I recently saw a post on social media that showed a German company protesting a “luxury” 19% tax on female hygiene products by masquerading tampons as a book, which only has a tax rate of 7%. The story is from June 2019 but started to make its rounds again.
As an advocate and business person, I love to see such inventive and on-brand campaigns that look at a problem and provide a solution and insight into why the issue at hand is absurd. The campaign also had some effect. In November of 2019, tampons were reduced to a 7% tax rate and no longer considered luxury goods in Germany. The company that came up with the idea sells organic sanitary products. Using their experience in the industry, they were able to start a conversation in a very focused and effective way while showing the hypocrisy of the “luxury” tax.
So before we get too comfortable with our “*tsk tsk* Germany,” let’s look at things here in Canada…
Since 2015, Canada no longer has a federal tax on menstrual products. However, before that, we collected roughly $36 million in taxes per year on menstrual products alone. So big picture, that’s quite a lot of money, but does it make a difference when we talk about the product’s affordability; does not charging GST on an item really make it more affordable? No. Removing a “tampon tax” is nothing more than a symbolic change. Look at these stats from 2015:
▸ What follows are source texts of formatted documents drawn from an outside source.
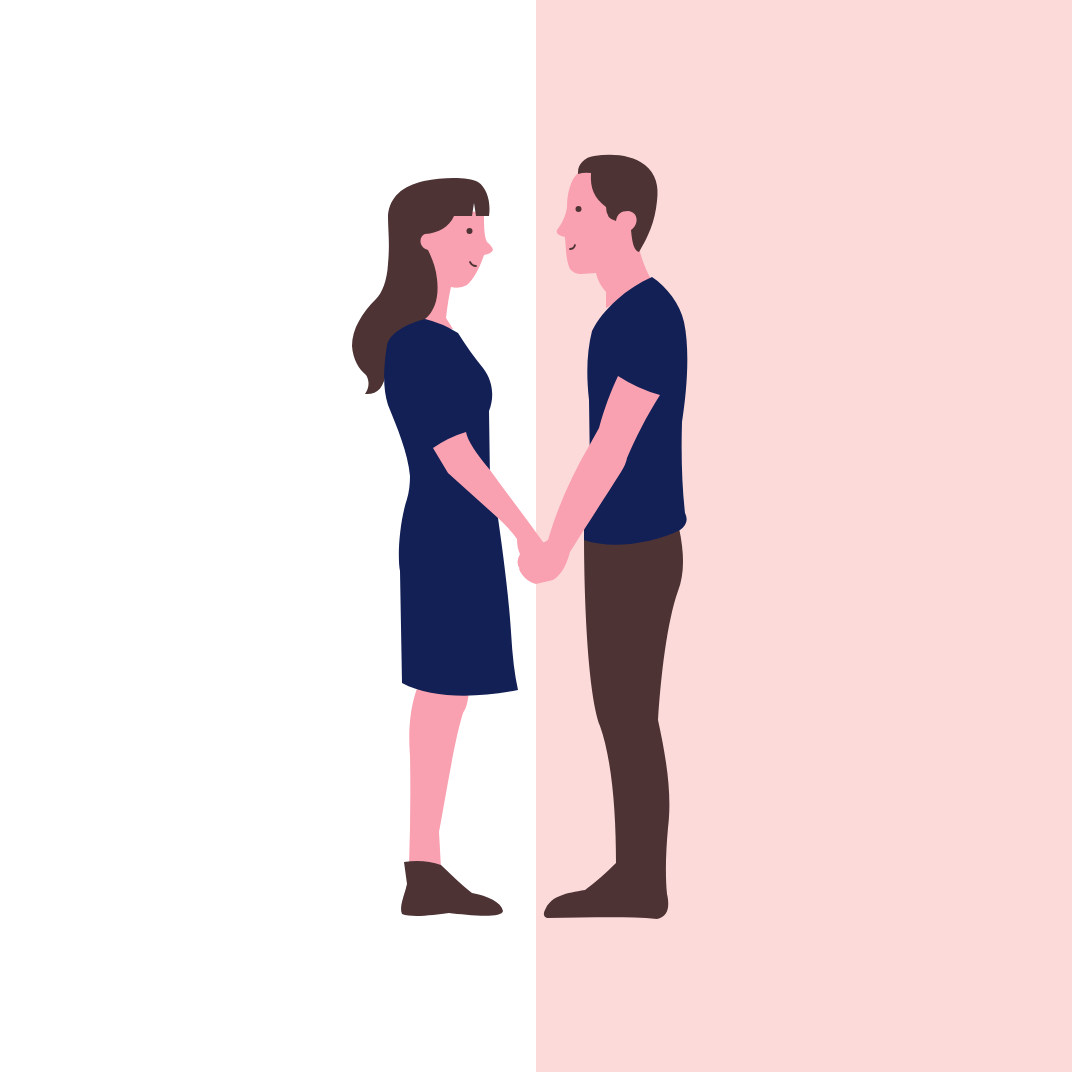
<!DOCTYPE html>
<html lang="en">
<head>
<meta charset="utf-8">
<title>Couple holding hands</title>
<style>
:root {
  --paper: #ffffff;
  --blush: #fddada;
  --skin: #f9a1b1;
  --navy: #122056;
  --brown: #4e3335;
}
html, body { margin: 0; overflow: hidden; background: var(--paper); }
.artwork { display: block; width: 1072px; height: 1072px; }
.paper { fill: var(--paper); }
.blush { fill: var(--blush); }
.skin { fill: var(--skin); }
.navy { fill: var(--navy); }
.brown { fill: var(--brown); }
.smile { fill: none; stroke: var(--brown); stroke-width: 1.8; stroke-linecap: round; }
</style>
</head>
<body>
<svg class="artwork" viewBox="0 0 1072 1072" role="img" aria-label="A woman and a man face each other and hold hands">
  <g id="background">
    <rect class="paper" width="1072" height="1072"/>
    <rect class="blush" x="536" width="536" height="1072"/>
  </g>

  <g id="woman">
    <path id="woman-legs" class="skin" d="M418 686C410 706 408 730 410 756Q411 810 409 866L441 868L439 832C447 790 454 742 463 713Q468 706 469 690Z"/>
    <path id="woman-shoe" class="brown" d="M404 862Q424 859 441 865C451 874 460 884 472 893C488 896 501 902 503 911C502 919 467 915 449 913C434 915 412 918 402 914C399 906 404 897 407 884Z"/>
    <path id="woman-head" class="skin" d="M420 210L484 212C484 226 484 236 487 242Q492 246 493 250Q491 254 484 255C480 267 474 279 467 285Q460 289 451 287Q448 300 446 318L453 329L420 326Z"/>
    <path id="woman-hair" class="brown" d="M489 216C491 202 487 188 478 182C469 177 444 177 424 181C402 186 390 197 388 215C388 232 390 242 388 264C387 281 382 293 376 299C362 313 352 329 352 346C353 360 359 369 366 375C370 381 369 389 365 394C377 395 384 388 386 372L425 319C436 310 439 295 437 279C436 268 432 258 428 250C418 247 419 236 425 234C439 233 449 227 454 216L472 216L474 203L476 216Z"/>
    <circle id="woman-eye" class="brown" cx="469.500" cy="231" r="3"/>
    <path id="woman-smile" class="smile" d="M470 262Q472 266 476 266"/>
    <path id="woman-dress" class="navy" d="M425 319Q442 323 458 333C466 346 475 358 483 368C494 382 494 399 489 411L490 480L498 518C504 560 509 600 511 632Q513 668 518 690C478 698 432 699 402 683L400 571C397 555 400 520 407 499Q410 489 410 476C408 453 397 427 388 405C383 389 383 370 387 345C390 333 406 324 425 319Z"/>
  </g>

  <g id="man">
    <path id="man-trousers" class="brown" d="M584 532L679 528C685 556 684 575 678 591C667 622 661 675 658 720C667 761 672 796 668 828C666 850 665 874 667 894C670 907 668 917 657 919C623 916 585 918 547 918C543 917 543 913 546 908C552 896 566 893 585 890Q600 879 616 863C616 812 612 760 600 726C588 694 584 602 584 532Z"/>
    <path id="man-head" class="skin" d="M578 173C570 180 567 195 567 207C566 216 561 225 557 230Q555 235 565 237C566 249 566 261 570 269Q574 274 581 274L596 273Q598 283 606 292L606 308L652 281Q644 267 640 252L645 215L620 165Z"/>
    <path id="man-hair" class="brown" d="M578 172C578 164 585 157 594 156C613 153 632 155 645 165C656 174 659 186 657 201C655 222 648 237 639 252C634 251 632 242 631 230C639 225 639 212 628 211C621 211 617 214 616 221Q606 219 606 207C594 198 590 188 591 173Q584 172 578 174Z"/>
    <circle id="man-eye" class="brown" cx="578.500" cy="209" r="3"/>
    <path id="man-smile" class="smile" d="M570 249Q574 249 575 245"/>
    <path id="man-shirt" class="navy" d="M652 277C667 287 680 304 684 322C690 350 687 390 682 422C681 456 682 486 685 513Q690 523 680 530C654 543 612 550 584 540L584 520L590 470L589 400C586 373 587 351 592 331C603 309 627 288 652 277Z"/>
  </g>

  <g id="joined-arms">
    <path id="woman-arm" class="skin" d="M433 448Q449 437 466 432Q468 444 490 470C508 495 526 518 543 542L554 548L541 579L520 569Q515 563 520 554Q517 548 517 539Q511 530 498 518L448 473Z"/>
    <path id="man-arm" class="skin" d="M618 376Q638 389 660 395C646 417 635 439 627 458Q626 464 621 472C606 496 588 523 570 552C566 567 560 576 553 580L536 584C527 582 521 574 519 569L536 547L548 540C558 506 572 475 589 446L599 428C604 409 611 391 618 376Z"/>
  </g>
</svg>
</body>
</html>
34% of women and girls in Canada have had to regularly or occasionally sacrifice something else within their budget to afford menstrual products.
63% of women and girls have regularly or occasionally missed an activity because of their period and concerns about not being able to access menstrual hygiene products or proper facilities.
93% of female respondents and 88% of male respondents support or somewhat support having menstrual hygiene products for free in schools.
81% of women and girls and 75% of men and boys support or somewhat support having menstrual hygiene products for free in the workplace.
58% of female respondents said they occasionally or regularly felt the need to lie about being on their period or hide a menstrual product.
41% of female respondents said a male has occasionally or regularly teased them about being on their period, including by friends, colleagues and relatives.
The federal government recently announced a Menstrual Equity Fund which will see $25 million put towards providing products to those in need starting in 2022. That means, in part, creating a fund for non-profits and shelters to make products accessible/free for vulnerable women. They also announced that they will be providing menstrual products in federally regulated workplaces.
These are all somewhat positive policies, but do they actually look to solve the issue and address the realities listed above? No.
Anyone who reads this blog knows I have made it a focus of my business and my identity to fight back against patriarchal paradigms so deeply rooted within our society. You would also know that I have been fighting for industry-led solutions for problems that governments are failing to address, creating unimaginative and regressive policies for, or ignoring altogether.
This is another example of how the government sees a prominent issue, provides a partial solution, and calls the job complete.
It is something we have been facing in our own goal to create affordable housing solutions and second-stage shelter options for women and children fleeing intimate partner violence. I can’t help but wonder what solutions a company that had the vision and insight to expose a tax loophole could do with $25 million to address the issue of period poverty?
Maybe they should ask?